Children’s Experience with Parental Employment Insecurity and Family Income Inequality
As Americans continue to struggle through the greatest economic downturn since the Great Depression, this report documents the high levels of parental employment insecurity and family income inequality that children in middle-class and lower-income families are experiencing. Such factors can have a negative impact on children’s well-being and undermine their prospects for success in school and for later economic success as adults.
This report focuses on the years from 2000, when family income reached its historic peak, through March 2015 to analyze children’s experiences with trends in parental employment insecurity and family income inequality. Findings compare children in middle-income, lower- middle-income, and the lowest-income families to children in the highest-income families. Results were calculated from the Current Population Survey (CPS), which is conducted by the U.S. Census Bureau and the U.S. Bureau of Labor Statistics (see Appendix A).
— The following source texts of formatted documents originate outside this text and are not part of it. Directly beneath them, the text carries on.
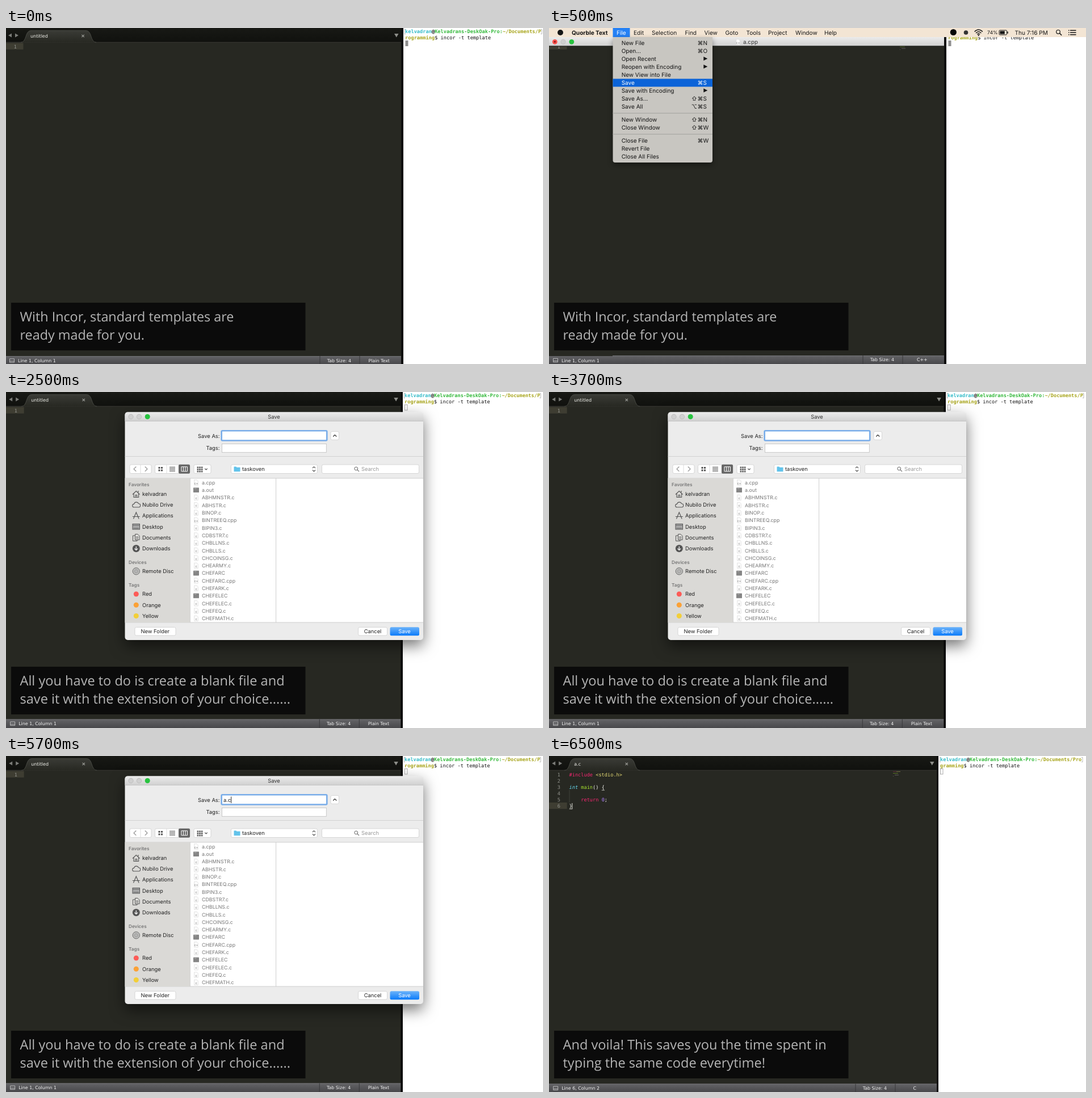
An HTML page for the animation above (8000 ms loop, 946 px wide and 592 px high).

```html
<!DOCTYPE html>
<html lang="en">
<head>
<meta charset="utf-8">
<title>Template demo</title>
<style>
html, body { margin: 0; width: 100%; height: 100%; overflow: hidden; background: #fff; }
svg { display: block; width: 946px; height: 592px; }
text { white-space: pre; text-rendering: geometricPrecision; }
.mono { font-family: "DejaVu Sans Mono", monospace; }
.ui { font-family: Inter, sans-serif; }
.bar { font-family: "DejaVu Sans", sans-serif; }
.cap { font-family: "Open Sans", sans-serif; }
.menu { filter: drop-shadow(0 4px 5px rgba(0,0,0,.4)); }
.dialog { filter: drop-shadow(0 10px 13px rgba(0,0,0,.55)); }
</style>
</head>
<body>
<svg id="stage" viewBox="0 0 946 592"></svg>
<script>
const rect = (x, y, w, h, fill, more = '') =>
  `<rect x="${x}" y="${y}" width="${w}" height="${h}" fill="${fill}" ${more}/>`;
const dot = (x, y, r, fill, more = '') => `<circle cx="${x}" cy="${y}" r="${r}" fill="${fill}" ${more}/>`;
const line = (d, color, width = 1, fill = 'none') =>
  `<path d="${d}" stroke="${color}" stroke-width="${width}" fill="${fill}"/>`;
const shape = (d, fill) => `<path d="${d}" fill="${fill}"/>`;
const text = (font, size, s, x, y, fill, more = '') =>
  `<text class="${font}" font-size="${size}" x="${x}" y="${y}" fill="${fill}" ${more}>${s}</text>`;
const span = (s, fill, more = '') => `<tspan fill="${fill}" ${more}>${s}</tspan>`;
const grad = (id, a, b) =>
  `<linearGradient id="${id}" x2="0" y2="1"><stop stop-color="${a}"/><stop offset="1" stop-color="${b}"/></linearGradient>`;
const END = 'text-anchor="end"', MID = 'text-anchor="middle"', BOLD = 'font-weight="700"';

const defs = `<defs>${grad('strip', '#181915', '#10110e')}${grad('tab', '#3a3b36', '#272822')}
${grad('status', '#646467', '#48484b')}${grad('title', '#ebebeb', '#d1d1d1')}
${grad('blue', '#6cb3fa', '#0b7bfa')}</defs>`;

function caption(a, b, size) {
  return rect(9, 484, 518.5, 84, '#0b0b0b') +
    text('cap', size, a, 24.5, 517, '#b5b5b5') + text('cap', size, b, 24.5, 549, '#b5b5b5');
}

function terminal(x, size, head, tail, edge, block) {
  const left = x - 3;
  return rect(left, 0, 946 - left, 592, '#fff') +
    text('mono', size, span('kelvadran', '#35bcc9') + span('@', '#111') +
      span('Kelvadrans-DeskOak-Pro:', '#35b93c') + span('~/Documents/' + head, '#a8a51c'), x, 9.3, '#111', BOLD) +
    text('mono', size, span(tail, '#a8a51c', BOLD) + span('$ incor -t template', '#111'), x, 19.8, '#111') +
    line(`M${x + 1} 2.5h-2v8h2M${edge - 2} 2.5h2v8h-2`, '#aaa', .8) +
    (block ? rect(x + .5, 22, 5, 10, '#8f8f8f')
           : rect(x + .5, 22.5, 4.5, 9.5, 'none', 'stroke="#999" stroke-width=".8"'));
}

function statusBar(o) {
  const y = o.barY, base = o.textY + 3, put = (s, x, b = base) => text('bar', 7.9, s, x, b, '#f4f4f4');
  return rect(0, y, o.right, 592 - y, 'url(#status)') + line(`M0 ${y + .5}H${o.right}`, '#77777a', .8) +
    line(`M${o.x + 6.5} ${o.textY - 3.2}h8v6.4h-8zM${o.x + 6.5} ${o.textY + 1}h8`, '#c4c4c6', .9) +
    put(o.place, o.x + 21) + put('Tab Size: 4', o.right - 130.3, o.rightY || base) +
    put(o.syntax, o.syntaxX, o.rightY || base) +
    line(`M${o.right - 143} ${y}V592M${o.right - 73} ${y}V592`, '#38383b', 1);
}

function editor(o) {
  const x = o.x, r = o.right, row = o.row || 0;
  return rect(0, 0, r + 4, 592, '#0b0b0b') + rect(0, 0, r, 592, '#272822') +
    rect(0, 0, r, 25, 'url(#strip)') + line(`M0 25.2H${r}`, '#3b3c37', .9) +
    line(`M${x + 26} 25.4C${x + 37} 25 ${x + 33} 4.5 ${x + 44} 4.5H${x + 141}C${x + 152} 4.5 ${x + 148} 25 ${x + 159} 25.4`,
      '#50514b', .8, 'url(#tab)') +
    shape(`M${x + 10} 9.5v7l-6-3.5zM${x + 16} 9.5v7l6-3.5z`, '#7b7c78') +
    shape(`M${r - 12} 10h7.5l-3.7 6.5z`, '#8d8e89') +
    line(`M${x + 133.4} 11.8l4.4 4.4m0-4.4l-4.4 4.4`, '#a0a19c', 1.2) +
    text('bar', 8, o.name, x + 43, o.tabY + 3, '#f0f0ea') +
    rect(0, 26.5 + row * 11.1, x + 30.5, 11.3, '#3e3d32') + statusBar(o);
}

const lineNo = (n, x) => text('mono', 8.63, n, x, 35.5 + (n - 1) * 11.1, '#90918b', END);

function code() {
  const put = (n, s) => text('mono', 8.63, s, 35.5, 35.5 + (n - 1) * 11.1, '#f8f8f2');
  const pink = '#f92672';
  return [1, 2, 3, 4, 5, 6].map(n => lineNo(n, 20)).join('') +
    put(1, span('#include ', pink) + span('&lt;stdio.h&gt;', '#e6db74')) +
    put(3, span('int ', '#66d9ef', 'font-style="italic"') + span('main', '#a6e22e') + '() {') +
    put(5, span('    return ', pink) + span('0', '#ae81ff') + ';') + put(6, '}') +
    line('M92.8 60.3h5M35.8 93.3h5', '#d8d8d0', .8) + line('M36 60V82', '#46473f', .8) +
    line('M40.8 83V93.5', '#f8f8f0', .9) + minimap(606, 27.5);
}

const minimap = (x, y) => `<g opacity=".5">` + line(`M${x} ${y}h6`, '#b0305c', .8) + line(`M${x + 6} ${y}h7`, '#e6db74', .8) +
  line(`M${x} ${y + 3}h9`, '#a6e22e', .8) + line(`M${x + 3} ${y + 6}h7M${x} ${y + 8}h1`, '#b0a8b0', .8) + '</g>';

function menuBar() {
  const ink = '#161616', put = (s, x, fill = ink, more = '') => text('ui', 10.1, s, x, 11.7, fill, more);
  const names = [['Edit', 149], ['Selection', 181], ['Find', 239.5], ['View', 273.5], ['Goto', 310.5], ['Tools', 347.5],
    ['Project', 386], ['Window', 434], ['Help', 485]];
  return rect(0, 0, 946, 16, '#f3e5d4') + dot(20, 8, 5, ink) + put('Quorble Text', 40, ink, BOLD) +
    rect(112.5, 0, 30, 16, '#2581f5') + put('File', 119, '#fff') + names.map(n => put(...n)).join('') +
    dot(712.3, 7.5, 5.6, '#050505') + dot(734.5, 8, 3.8, '#333') +
    line('M749.6 6.4Q756.7-.6 763.8 6.4M752 8.9Q756.7 4.3 761.4 8.9M754.3 11.2Q756.7 9 759.1 11.2', ink, 1.4) + dot(756.7, 12.7, 1.2, ink) +
    text('ui', 8.7, '74%', 772, 11.3, ink) +
    rect(793, 4, 13.5, 8, 'none', 'rx="1.3" stroke="#161616"') + rect(794.4, 5.4, 8.3, 5.2, ink) + rect(807.4, 6.3, 1.4, 3.4, ink) +
    put('Thu 7:16 PM', 820.5) + dot(897, 6.8, 3.3, 'none', 'stroke="#161616" stroke-width="1.2"') +
    line('M899.5 9.3l3.6 3.6', ink, 1.5) + line('M918 4.2h10.5M918 8h10.5M918 11.8h10.5M915 4.2h1.5M915 8h1.5M915 11.8h1.5', ink, 1.4);
}

function fileMenu() {
  const items = [['New File', 26, '⌘N'], ['Open...', 40, '⌘O'], ['Open Recent', 54, '>'], ['Reopen with Encoding', 68, '>'],
    ['New View into File', 82], ['Save', 96, '⌘S'], ['Save with Encoding', 110, '>'], ['Save As...', 124, '⌘S', '⇧'],
    ['Save All', 138, '⌘S', '⌥'], ['New Window', 161, '⌘N', '⇧'], ['Close Window', 175, '⌘W', '⇧'],
    ['Close File', 198, '⌘W'], ['Revert File', 212], ['Close All Files', 226]];
  const row = ([name, y, key, mod = '']) => {
    const fill = name == 'Save' ? '#fff' : '#141414', put = (s, x, more) => text('ui', 10, s, x, y + 3.6, fill, more);
    return put(name, 127.7) + (key == '>' ? shape(`M272.3 ${y - 3.5}v7l7-3.5z`, fill)
      : key ? put(key, 261.5) + put(mod, 261, END) : '');
  };
  return `<g class="menu">${shape('M112.5 16H288V233q0 4-4 4H116.5q-4 0-4-4z', '#c8c6c1')}</g>` +
    rect(112.5, 89.5, 175.5, 14, '#0b63d8') + line('M112.5 150.2H288M112.5 187.2H288', '#aaa9a5', 1.2) + items.map(row).join('');
}

function saving() {
  return editor({ x: 1, right: 696, barY: 577, textY: 585.5, rightY: 587.3, place: 'Line 1, Column 1', syntax: 'C++',
      syntaxX: 648, name: '', tabY: 14 }) +
    rect(0, 577, 112, 1, '#272822') + lineNo(1, 20) + minimap(618, 30) +
    terminal(703, 8.67, 'P', 'rogramming', 944, true) +
    rect(0, 16, 696, 15.7, 'url(#title)') + line('M0 32H696', '#1b1c18', 1) +
    dot(10.3, 24.3, 4.4, '#f9504a') + dot(10.3, 24.3, 1.5, '#7d1513') + dot(25, 24.3, 4.2, '#cfcfcf', 'stroke="#bbb" stroke-width=".6"') +
    dot(39.8, 24.3, 4.4, '#27c33f') + page(333, 24.5, '.cpp') + text('ui', 9.8, 'a.cpp', 342, 28, '#333') +
    menuBar() + fileMenu();
}

function page(x, y, name) {
  if (!/\.c/.test(name)) return rect(x - 5, y - 4.3, 10, 8.6, '#858585', 'rx=".6"') + line(`M${x - 3.5} ${y - 2.5}h4`, '#b9b9b9', .7);
  return line(`M${x - 3.3} ${y - 4.7}h4.6l2 2v7.4h-6.6z`, '#d2d2d2', .6, '#fcfcfc') +
    text('ui', 5.6, /cpp/.test(name) ? 'c+' : 'c', x, y + 3, '#777', MID);
}

function sidebar() {
  const ink = '#555', head = (s, y) => text('ui', 8.2, s, 216, y + 3, '#777', 'font-weight="600"');
  const put = (s, y) => text('ui', 9.4, s, 240, y + 3.4, '#222');
  const places = [['kelvadran', 180], ['Nubilo Drive', 199], ['Applications', 218], ['Desktop', 237.3], ['Documents', 256.6],
    ['Downloads', 276], ['Remote Disc', 316], ['Red', 356], ['Orange', 375.3], ['Yellow', 394.5]];
  return rect(209.5, 152, 114.5, 254, '#dad9d6') + head('Favorites', 163) + head('Devices', 299.5) + head('Tags', 339.5) +
    places.map(p => put(...p)).join('') +
    line('M223 180.5l6.3-6 6.3 6M225 179v6.5h8.6V179M228 185.5v-4h2.6v4M233 177v-3', ink, 1.1) +
    line('M225.5 203a2.8 2.8 0 0 1 0-5.6a4.2 4.2 0 0 1 8-.6a3.1 3.1 0 0 1 .3 6.2z', ink, 1.1) +
    line('M224.5 223.5l4.8-11.5 4.8 11.5M222.8 219.5h13', ink, 1.2) +
    rect(223, 232.5, 12.5, 9.5, '#aaa', 'stroke="#555"') + line('M223 235h12.5M224.5 240h9.5', ink, .9) +
    line('M227.5 250.5h4.5l3 3v7h-7.5zM227 253h-3.5v9.5h7.5v-2M229 255.5h4M229 258h4', ink, 1) +
    dot(229.3, 275.7, 6.5, ink) + line('M229.3 272v6.5m-2.8-2.8l2.8 2.8 2.8-2.8', '#eee', 1.3) +
    dot(229.3, 315.8, 6.1, '#c4c4c2', 'stroke="#666"') + dot(229.3, 315.8, 3.4, 'none', 'stroke="#888" stroke-width=".8"') + dot(229.3, 315.8, 1.4, '#eee', 'stroke="#666" stroke-width=".7"') +
    [['#fc5b57', 356], ['#fba136', 375.3], ['#f2cf39', 394.5]].map(([c, y]) => dot(229.3, y, 4.5, c)).join('');
}

const files = ('a.cpp a.out ABHMNSTR.c ABHSTR.c BINOP.c BINTREEQ.cpp BIPIN3.c CDBSTR7.c CHBLLNS.c CHBLLS.c CHCOINSG.c ' +
  'CHEARMY.c CHEFARC CHEFARC.cpp CHEFARK.c CHEFELEC CHEFELEC.c CHEFEQ.c CHEFMATH.c').split(' ');

function dialog() {
  const ink = '#222', put = (s, x, y, fill = ink, more = '') => text('ui', 9.4, s, x, y + 3.4, fill, more);
  const button = (x, y, w, h, fill = '#fff') => rect(x, y, w, h, fill, 'rx="2.5" stroke="#cfcfcf" stroke-width=".8"');
  const grid = (x, y, nx, ny, s, step, c) => Array.from({ length: nx * ny }, (_, i) =>
    rect(x + i % nx * step, y + Math.floor(i / nx) * step, s, s, c)).join('');
  return `<g class="dialog">${rect(209.5, 35.5, 525.5, 401.5, '#ececec', 'rx="5"')}</g>` +
    shape('M209.5 51V40.5q0-5 5-5H730q5 0 5 5V51z', 'url(#title)') + line('M209.5 51.3H735', '#b9b9b9', .8) +
    [220, 234.5].map(x => dot(x, 43.5, 4.2, '#d0d0d0', 'stroke="#b5b5b5" stroke-width=".7"')).join('') + dot(249.2, 43.5, 4.5, '#27c33f') +
    put('Save', 472, 43.8, '#333', MID) + put('Save As:', 376.5, 77.3, ink, END) + put('Tags:', 376.5, 99, ink, END) +
    rect(379.7, 68.2, 185.6, 17.3, '#fff', 'rx="1.5" stroke="#79ade9" stroke-width="2.6"') +
    rect(380.5, 91.3, 183.8, 15, '#fff', 'stroke="#bdbdbd" stroke-width=".8"') +
    button(572, 69.5, 14.5, 14.8) + line('M576.3 78.5l3-3 3 3', '#333', 1.2) + line('M209.5 113.5H735', '#cfcfcf', .9) +
    button(218, 128, 38, 15.5) + line('M237 128v15.5', '#d5d5d5', .8) +
    line('M229.3 131.5l-4.2 4.2 4.2 4.2M244.8 131.5l4.2 4.2-4.2 4.2', '#8a8a8a', 1.1) +
    button(262.5, 128, 61.5, 15.5) + line('M283 128v15.5', '#d5d5d5', .8) + rect(304, 127.8, 20, 16, '#666', 'rx="2"') +
    grid(268.5, 132, 2, 2, 3, 4.5, '#555') + line('M288 132.3h10M288 134.7h10M288 137h10M288 139.4h10', '#555', 1) +
    line('M309 131.8h10.5v8H309zM312.5 131.8v8M316 131.8v8', '#fff', 1) +
    button(331, 128, 30, 15.5) + grid(336.5, 131.5, 3, 3, 2.8, 3.6, '#666') + line('M350.3 134.8l2.2 2.2 2.2-2.2', '#444', 1.1) +
    button(396.5, 128, 152, 15.5) + shape('M401.5 131.5h4l1 1.3h6v7.5h-11z', '#62c3ea') + put('taskoven', 416, 135.8) +
    line('M540 134.2l2.5-2.5 2.5 2.5M540 137.4l2.5 2.5 2.5-2.5', '#444', 1.1) +
    button(556.5, 128, 171, 15.5) + dot(616.8, 135, 2.9, 'none', 'stroke="#666"') + line('M619 137.2l3 3', '#666', 1.1) + put('Search', 626, 135.8, '#999') +
    rect(324, 152, 411, 254, '#fff') + line('M209.5 152H735M209.5 406H735M324.4 152V406M475.6 152V406', '#c9c9c9', .9) + sidebar() +
    files.map((f, i) => page(335, 159.5 + i * 13.3, f) + text('ui', 8.8, f, 345, 162.8 + i * 13.3, '#777')).join('') +
    button(227, 414.5, 72, 14.5) + put('New Folder', 262.7, 421.7, ink, MID) +
    button(620.5, 414.5, 51, 14.5) + put('Cancel', 646, 421.7, ink, MID) +
    rect(676.5, 414.3, 51.5, 15, 'url(#blue)', 'rx="2.5"') + put('Save', 702, 421.7, '#fff', MID);
}

const scenes = [
  { from: 0, to: 500, body: editor({ x: 0, right: 696, barY: 578, textY: 586, place: 'Line 1, Column 1', syntax: 'Plain Text',
      syntaxX: 638.5, name: 'untitled', tabY: 13.8 }) + lineNo(1, 19) + terminal(703, 8.67, 'P', 'rogramming', 944, true) },
  { from: 500, to: 2500, body: saving() },
  { from: 0, to: 2500, body: caption('With Incor, standard templates are', 'ready made for you.', 23.35) },
  { from: 2500, to: 6500, body: editor({ x: 1.2, right: 695.3, barY: 576.5, textY: 584.3, place: 'Line 1, Column 1', syntax: 'Plain Text',
      syntaxX: 637.7, name: 'untitled', tabY: 13.6 }) + lineNo(1, 20) + terminal(702, 8.64, 'P', 'rogramming', 942, false) + dialog() +
      caption('All you have to do is create a blank file and', 'save it with the extension of your choice......', 23.55) },
  { from: 4500, to: 6500, body: text('ui', 9.4, 'a.c', 383, 80.7, '#222') + line('M396.7 71.5V83', '#111', .9) },
  { from: 6500, to: 8000, body: editor({ x: 1.2, right: 683, barY: 577.5, textY: 585.3, place: 'Line 6, Column 2', syntax: 'C',
      syntaxX: 641.5, name: 'a.c', tabY: 14.3, row: 5 }) + code() + terminal(689, 8.63, 'Pro', 'gramming', 940, false) +
      caption('And voila! This saves you the time spent in', 'typing the same code everytime!', 23.6) }
];

const stage = document.getElementById('stage');
stage.innerHTML = defs + scenes.map(s => `<g class="scene">${s.body}</g>`).join('');
const groups = stage.querySelectorAll('.scene');

function draw() {
  const t = performance.now() % 8000;
  scenes.forEach((s, i) => groups[i].style.display = t >= s.from && t < s.to ? '' : 'none');
  requestAnimationFrame(draw);
}
draw();
</script>
</body>
</html>
```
A new Index of Parental Employment Insecurity that captures more fully the nature and extent of employment insecurity than the current official monthly unemployment rate metric is presented in this report. This more comprehensive indicator reflects the extent to which children experience a situation where a parent wanted to work or wanted more work during the preceding 15 months. The report also presents new results regarding income trends for children across the economic spectrum that portray the sharp increases in economic inequality which they have experienced since 2000.
Source: Foundation for Child Development (2017). Children’s Experience with Parental Employment Insecurity and Family Income Inequality.